For example one of the stories in my repertory is “Journey to the Source” by Alejo Carpentier. Obviously, because of the length of the original, I can’t tell the whole story, so what I do is I take only the main storyline, the trip back to the womb by the man in the story. In other cases when there’s dialogue in the text, you might have to move from direct to indirect speech or vice versa.
A number of things make the narrative more alive, more orally communicative, even if you change the story a little, it still remains the same as the original…only enriched with the gestures you use, your tone of voice and the interrelationship established between the public and the narrator. All the non-verbal aspects of communication are present.
HT: Is there any theme that specifically defines your narrative use?
MN: It’s not something I consciously aim at, although women are always present in some way in my stories. I have a show, not at all feminist by any means, which I’ve presented a lot in Cuba and abroad, it’s called “Women’s Stories”… here the woman is the protagonist. It’s associated with life, sex, fantasy and death… I generally do not work with themes, I only select a particular story because it affects me, motivates me, because I like it, or I think it’s a story worth sharing… but again, it just happens that in the readings I do for adults… the focus is always on women… which is not the case with the work I do for children.
HT: What place has the Gran Teatro de La Habana in your life?
MN: It’s my home base. I came to this institution in 1990, co-directing the Festivals of the Itinerant Iberoamerican Narrative, directed at the time by Francisco Céspedes Garzón, which operates out of this theater… and when Francisco was absent I took over and we split the work. So for me it has great significance since I hold my workshops in the Gran Teatro… spaces for telling stories to children and adults… and it’s also the home of my Spring Festival of Tales and Stories, which I started in 2006. It’s the institution that supports me and has given me the chance to have a place of my own.

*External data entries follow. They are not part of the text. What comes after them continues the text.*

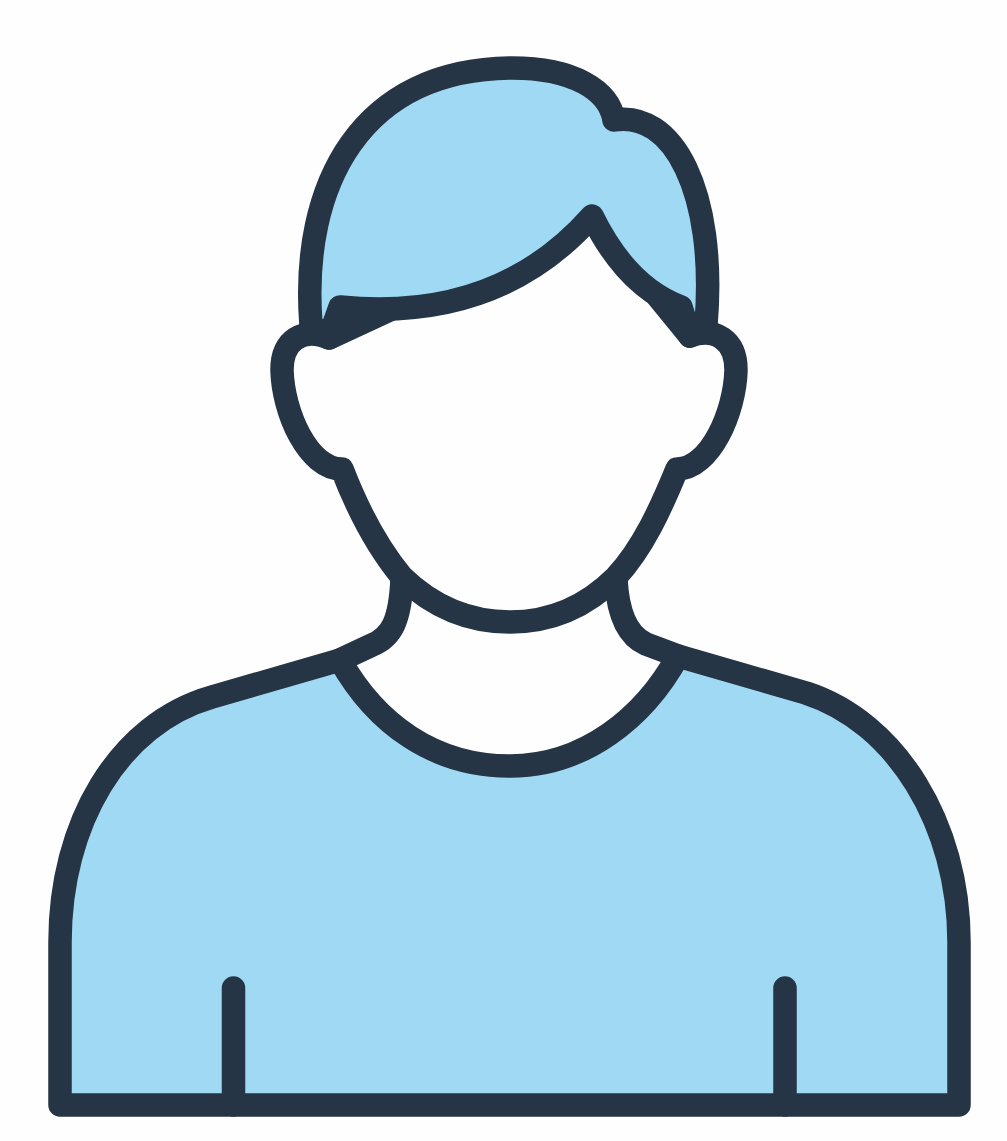
<!DOCTYPE html>
<html lang="en">
<head>
<meta charset="utf-8">
<title>User avatar icon</title>
<style>
:root { --ink: #253545; --sky: #9fd9f3; --paper: #fefefe; }
html, body { margin: 0; background: var(--paper); overflow: hidden; }
.avatar { display: block; width: 1007px; height: 1141px; }
.avatar path { stroke: var(--ink); stroke-width: 23.5; stroke-linecap: round; stroke-linejoin: round; fill: none; }
.avatar .shirt, .avatar .hair { fill: var(--sky); }
.avatar .face { fill: var(--paper); }
</style>
</head>
<body>
<svg class="avatar" viewBox="0 0 1007 1141" role="img" aria-label="Avatar of a person with short hair and a blue shirt">
  <g id="body">
    <path class="shirt" d="M340 660L212 697C118 724 60 824 60 942V1105H959V942C959 824 896 722 806 693L678 656C644 718 584 766 510 766C434 766 376 724 340 660Z"/>
    <path class="sleeve-seams" d="M233.500 988V1105M785 988V1105"/>
    <path class="neck" d="M402 580C400 620 392 637 372 645L340 660M616 580C618 615 628 636 646 644L678 656"/>
  </g>
  <g id="head">
    <path class="face" d="M329 338C303 327 282 340 282 370C283 412 308 469 342 469C357 508 378 548 402 577C433 607 468 622 510 622C552 622 586 607 616 577C643 548 661 508 677 469C710 469 735 412 736 370C736 340 715 327 690 336L592 216Z"/>
    <path class="hair" d="M329 338L311 325C300 184 361 69 512 68C573 68 609 90 614 120C672 110 717 190 706 325L690 336L681 307C641 292 613 259 592 216C532 284 450 318 340 307Z"/>
  </g>
</svg>
</body>
</html>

HT: What is Narrarte?
MN: It arose at an opportune moment in 1995…as a project I set up under the auspices of the Havana Thester Center, but it’s more than just a project, it’s an established entity of which I am the director. Narrarte (Telling You) has projects on lots of things and also has a presence in the Gran Teatro de La Habana. Within this we operate as a group of storytellers, training, setting up shows and festivals. Narrate is the driving force behind a number of activities I undertake every month, and a space that gives rise to many other projects.
HT: Has a specific date been set for your 50th anniversary this year?
MN: There is no specific day… various activities will take place throughout the year… many have taken place since January… and events and other tributes will continue to mark the period I have been working. I started telling stories in September 62 and this September there will be a show at the Museum of Fine Arts, something big but even I don’t know the details, since I am not being told in advance about how it is being organized.
HT: And how would you define Oral Narrative as a profession?
MN: A communicative art that works on the basis of oral traditions going back to the earliest times and used by people to portray the hopes and fears of mankind in the societies they lived in.